Historical Information

In the 1950’s it was estimated that 20,000 Canadian Eskimo Dogs lived in Canada’s North. During the 1960’s with the introduction of the north came southern influences and inventions. Which in turn led to the demise of the Canadian Eskimo Dog. As the snowmobile gained popularity and the population in the Arctic grew the Canadian Eskimo Dog quickly started to vanish. Other breeds of dogs came to Canada’s north, carrying many diseases and illnesses that the Canadian Eskimo Dog had never been exposed too. Many died, many bred with other breeds, crossbreeding resulted. You can imagine the outcome. Entering the 1970’s the Canadian Eskimo Dog was on the verge of extinction with an estimated 200 pure dogs left in the North. In 1972 a project was initiated to try to save the breed and re-establish its numbers. William Carpenter and John McGrath with assistance from the Canadian Kennel Club and the Canadian Government began the Canadian Eskimo Dog Research Foundation Kennel Club. In 1986 the first dogs from this project were registered with the Canadian Kennel Club. The collaborated efforts were instrumental in creating the foundation stock of the registered breed. However again today the number of pure Canadian Eskimo Dogs in existence is dangerously low, there are 279 registered dogs in existence

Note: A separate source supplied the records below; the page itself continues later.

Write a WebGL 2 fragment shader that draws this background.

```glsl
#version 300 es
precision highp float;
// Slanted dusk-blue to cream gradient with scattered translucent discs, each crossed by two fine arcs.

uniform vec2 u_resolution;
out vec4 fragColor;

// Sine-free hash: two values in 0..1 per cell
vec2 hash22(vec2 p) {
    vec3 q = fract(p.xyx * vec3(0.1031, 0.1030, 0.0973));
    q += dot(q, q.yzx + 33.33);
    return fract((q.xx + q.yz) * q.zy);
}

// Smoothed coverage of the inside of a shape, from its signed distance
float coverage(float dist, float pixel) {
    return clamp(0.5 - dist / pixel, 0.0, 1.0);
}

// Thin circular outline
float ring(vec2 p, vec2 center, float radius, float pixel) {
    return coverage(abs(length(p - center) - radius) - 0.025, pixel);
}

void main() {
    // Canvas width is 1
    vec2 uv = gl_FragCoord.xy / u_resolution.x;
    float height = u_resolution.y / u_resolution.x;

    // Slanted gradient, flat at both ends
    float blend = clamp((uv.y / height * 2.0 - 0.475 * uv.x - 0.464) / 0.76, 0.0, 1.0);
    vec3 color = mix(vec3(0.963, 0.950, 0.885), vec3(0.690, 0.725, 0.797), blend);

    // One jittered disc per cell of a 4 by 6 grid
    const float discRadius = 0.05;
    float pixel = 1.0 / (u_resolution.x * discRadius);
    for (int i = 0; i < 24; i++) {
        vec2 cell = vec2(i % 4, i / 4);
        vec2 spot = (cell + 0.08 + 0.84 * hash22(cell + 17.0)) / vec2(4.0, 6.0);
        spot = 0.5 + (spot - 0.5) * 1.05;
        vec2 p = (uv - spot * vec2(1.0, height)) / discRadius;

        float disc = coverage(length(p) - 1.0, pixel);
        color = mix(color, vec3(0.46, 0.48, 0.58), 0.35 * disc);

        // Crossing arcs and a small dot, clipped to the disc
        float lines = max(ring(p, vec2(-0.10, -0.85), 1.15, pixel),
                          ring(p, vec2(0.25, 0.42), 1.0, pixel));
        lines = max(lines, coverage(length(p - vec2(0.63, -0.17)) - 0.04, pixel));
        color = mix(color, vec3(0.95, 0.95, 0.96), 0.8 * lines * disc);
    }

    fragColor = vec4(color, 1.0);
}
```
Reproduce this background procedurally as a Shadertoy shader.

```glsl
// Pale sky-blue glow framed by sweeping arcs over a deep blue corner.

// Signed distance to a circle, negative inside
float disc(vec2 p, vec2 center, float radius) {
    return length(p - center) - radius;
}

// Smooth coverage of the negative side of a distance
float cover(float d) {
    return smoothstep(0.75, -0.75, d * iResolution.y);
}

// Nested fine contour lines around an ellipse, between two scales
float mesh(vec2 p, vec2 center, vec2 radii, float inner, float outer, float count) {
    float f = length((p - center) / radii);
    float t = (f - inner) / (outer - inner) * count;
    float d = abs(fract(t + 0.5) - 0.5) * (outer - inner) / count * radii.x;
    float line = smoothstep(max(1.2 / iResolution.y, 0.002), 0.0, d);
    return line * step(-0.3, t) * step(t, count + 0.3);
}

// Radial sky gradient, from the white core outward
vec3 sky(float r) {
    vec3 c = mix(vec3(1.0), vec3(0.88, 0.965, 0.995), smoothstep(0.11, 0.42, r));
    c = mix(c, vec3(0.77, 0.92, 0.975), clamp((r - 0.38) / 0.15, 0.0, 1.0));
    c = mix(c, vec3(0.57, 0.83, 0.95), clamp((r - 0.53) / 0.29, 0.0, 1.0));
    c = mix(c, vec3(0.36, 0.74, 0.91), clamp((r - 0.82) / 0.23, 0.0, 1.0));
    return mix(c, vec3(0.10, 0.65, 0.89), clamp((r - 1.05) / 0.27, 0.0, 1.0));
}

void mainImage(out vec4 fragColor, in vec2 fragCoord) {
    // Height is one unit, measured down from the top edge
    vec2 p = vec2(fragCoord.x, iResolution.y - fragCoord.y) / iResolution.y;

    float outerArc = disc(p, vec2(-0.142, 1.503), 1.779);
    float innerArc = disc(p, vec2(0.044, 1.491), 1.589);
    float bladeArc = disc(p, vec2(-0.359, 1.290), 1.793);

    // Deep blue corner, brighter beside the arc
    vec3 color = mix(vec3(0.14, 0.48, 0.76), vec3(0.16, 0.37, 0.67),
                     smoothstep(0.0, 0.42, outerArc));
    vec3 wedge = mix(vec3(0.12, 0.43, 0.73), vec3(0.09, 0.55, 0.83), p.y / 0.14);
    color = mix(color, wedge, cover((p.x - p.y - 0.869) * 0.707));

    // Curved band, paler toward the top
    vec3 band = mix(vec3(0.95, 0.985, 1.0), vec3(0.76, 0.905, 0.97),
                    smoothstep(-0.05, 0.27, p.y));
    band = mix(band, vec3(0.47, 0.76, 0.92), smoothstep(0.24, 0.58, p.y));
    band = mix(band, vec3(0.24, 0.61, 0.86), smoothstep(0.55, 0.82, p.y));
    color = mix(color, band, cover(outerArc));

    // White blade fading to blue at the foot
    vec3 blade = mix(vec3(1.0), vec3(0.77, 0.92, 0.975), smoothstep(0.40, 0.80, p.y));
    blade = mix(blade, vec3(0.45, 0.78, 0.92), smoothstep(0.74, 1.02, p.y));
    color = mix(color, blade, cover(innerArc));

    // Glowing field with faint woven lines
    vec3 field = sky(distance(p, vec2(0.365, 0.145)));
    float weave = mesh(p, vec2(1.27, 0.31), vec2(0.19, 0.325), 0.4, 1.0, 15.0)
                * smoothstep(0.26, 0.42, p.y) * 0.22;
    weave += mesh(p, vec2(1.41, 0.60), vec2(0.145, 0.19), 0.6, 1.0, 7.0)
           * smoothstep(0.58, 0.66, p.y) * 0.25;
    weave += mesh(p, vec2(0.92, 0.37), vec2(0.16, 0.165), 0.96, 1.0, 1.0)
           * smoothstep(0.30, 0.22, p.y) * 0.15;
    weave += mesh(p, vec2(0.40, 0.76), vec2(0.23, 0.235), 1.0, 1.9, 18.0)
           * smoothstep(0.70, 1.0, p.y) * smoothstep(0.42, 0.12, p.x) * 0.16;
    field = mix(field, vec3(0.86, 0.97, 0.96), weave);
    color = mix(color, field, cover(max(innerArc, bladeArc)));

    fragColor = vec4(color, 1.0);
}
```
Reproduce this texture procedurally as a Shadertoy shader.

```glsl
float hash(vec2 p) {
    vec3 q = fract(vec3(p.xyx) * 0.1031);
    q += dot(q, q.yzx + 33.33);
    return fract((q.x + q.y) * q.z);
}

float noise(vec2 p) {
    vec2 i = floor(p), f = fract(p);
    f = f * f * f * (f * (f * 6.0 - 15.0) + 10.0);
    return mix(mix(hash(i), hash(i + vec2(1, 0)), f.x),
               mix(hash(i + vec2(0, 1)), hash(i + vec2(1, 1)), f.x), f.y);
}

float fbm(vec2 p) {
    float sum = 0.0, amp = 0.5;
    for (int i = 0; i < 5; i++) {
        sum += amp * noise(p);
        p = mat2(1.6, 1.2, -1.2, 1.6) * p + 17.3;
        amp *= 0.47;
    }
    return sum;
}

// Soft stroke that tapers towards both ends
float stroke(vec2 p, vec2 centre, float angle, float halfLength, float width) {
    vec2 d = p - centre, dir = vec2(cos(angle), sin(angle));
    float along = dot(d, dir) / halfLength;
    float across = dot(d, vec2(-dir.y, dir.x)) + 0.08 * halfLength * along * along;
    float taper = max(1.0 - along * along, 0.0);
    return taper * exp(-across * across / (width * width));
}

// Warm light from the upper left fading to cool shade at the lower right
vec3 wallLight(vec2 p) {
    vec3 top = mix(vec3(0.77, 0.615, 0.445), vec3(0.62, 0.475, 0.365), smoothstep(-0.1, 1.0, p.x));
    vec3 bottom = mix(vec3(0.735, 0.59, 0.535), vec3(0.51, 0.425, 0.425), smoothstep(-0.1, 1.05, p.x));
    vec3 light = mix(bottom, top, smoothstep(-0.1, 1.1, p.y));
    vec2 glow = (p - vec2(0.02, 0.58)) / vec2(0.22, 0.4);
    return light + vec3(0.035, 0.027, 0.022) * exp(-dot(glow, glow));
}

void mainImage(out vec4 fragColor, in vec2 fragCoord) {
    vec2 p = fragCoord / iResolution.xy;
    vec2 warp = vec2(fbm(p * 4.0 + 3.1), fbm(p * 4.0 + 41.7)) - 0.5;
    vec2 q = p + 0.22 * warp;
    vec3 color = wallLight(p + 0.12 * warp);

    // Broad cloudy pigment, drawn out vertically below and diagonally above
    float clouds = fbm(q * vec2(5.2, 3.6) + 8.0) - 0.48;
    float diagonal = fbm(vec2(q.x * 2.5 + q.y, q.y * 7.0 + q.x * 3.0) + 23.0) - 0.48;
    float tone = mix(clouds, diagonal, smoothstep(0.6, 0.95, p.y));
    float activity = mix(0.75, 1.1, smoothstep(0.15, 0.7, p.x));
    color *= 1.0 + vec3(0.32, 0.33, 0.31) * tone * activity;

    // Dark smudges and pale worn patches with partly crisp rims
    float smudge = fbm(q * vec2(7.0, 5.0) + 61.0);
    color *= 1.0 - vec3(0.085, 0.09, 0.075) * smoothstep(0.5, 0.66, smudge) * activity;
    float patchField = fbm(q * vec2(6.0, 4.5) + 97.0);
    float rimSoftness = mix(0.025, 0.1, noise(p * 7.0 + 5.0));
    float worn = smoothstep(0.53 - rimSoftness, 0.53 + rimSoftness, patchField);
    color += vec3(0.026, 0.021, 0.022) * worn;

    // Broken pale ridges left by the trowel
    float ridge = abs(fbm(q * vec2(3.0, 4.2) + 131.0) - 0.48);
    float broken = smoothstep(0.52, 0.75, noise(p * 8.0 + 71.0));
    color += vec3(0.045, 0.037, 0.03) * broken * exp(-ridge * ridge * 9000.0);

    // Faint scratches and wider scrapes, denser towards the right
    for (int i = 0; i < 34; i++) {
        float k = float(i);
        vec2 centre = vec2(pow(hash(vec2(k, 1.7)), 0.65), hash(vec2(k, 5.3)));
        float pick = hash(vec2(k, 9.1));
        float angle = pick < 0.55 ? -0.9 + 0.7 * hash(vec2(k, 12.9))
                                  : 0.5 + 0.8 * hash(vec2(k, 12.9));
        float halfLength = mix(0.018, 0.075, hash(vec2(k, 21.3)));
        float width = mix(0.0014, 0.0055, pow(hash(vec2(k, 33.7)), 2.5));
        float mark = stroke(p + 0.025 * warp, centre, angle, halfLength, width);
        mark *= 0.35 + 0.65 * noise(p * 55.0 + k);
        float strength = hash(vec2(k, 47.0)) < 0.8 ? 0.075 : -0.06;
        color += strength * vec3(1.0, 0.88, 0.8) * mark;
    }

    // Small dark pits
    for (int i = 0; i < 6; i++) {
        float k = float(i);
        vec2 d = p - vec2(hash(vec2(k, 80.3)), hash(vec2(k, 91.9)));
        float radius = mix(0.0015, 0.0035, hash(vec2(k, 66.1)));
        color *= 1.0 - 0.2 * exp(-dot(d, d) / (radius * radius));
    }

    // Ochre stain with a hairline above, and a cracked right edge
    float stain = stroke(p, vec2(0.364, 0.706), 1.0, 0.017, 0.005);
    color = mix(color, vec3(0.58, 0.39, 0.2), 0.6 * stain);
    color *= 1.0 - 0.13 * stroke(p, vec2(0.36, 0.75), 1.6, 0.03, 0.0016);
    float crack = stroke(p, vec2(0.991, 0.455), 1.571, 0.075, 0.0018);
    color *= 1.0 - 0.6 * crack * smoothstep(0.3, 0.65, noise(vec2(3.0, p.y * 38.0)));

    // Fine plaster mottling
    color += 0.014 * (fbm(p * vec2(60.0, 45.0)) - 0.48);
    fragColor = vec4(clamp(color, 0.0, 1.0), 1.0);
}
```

It is estimated that the first Canadian Eskimo Dogs called “Qimmiq”  (which simply means dog) by the Inuit, arrived approximately 1100-1200 A.D. with the migration of the Thule Inuit throughout Canada’s Arctic Region. These dogs were extremely versatile, used for transportation, hauling sleds and packing. They also assist in hunting,capable of locating seal breathing holes and served as a protector attacking and holding at bay musk ox and polar bears.

The dogs were a vital part in everyday survival of the Inuit people and their families. This breed has survived in the harshest terrain in the world, which lead to its demand in the late 1800’s and early 1900’s as the dog of choice for expedition use, thus they have stood at both poles. A Canadian Eskimo Dog can pull twice its weight through the harshest weather and terrain with every little nourishment.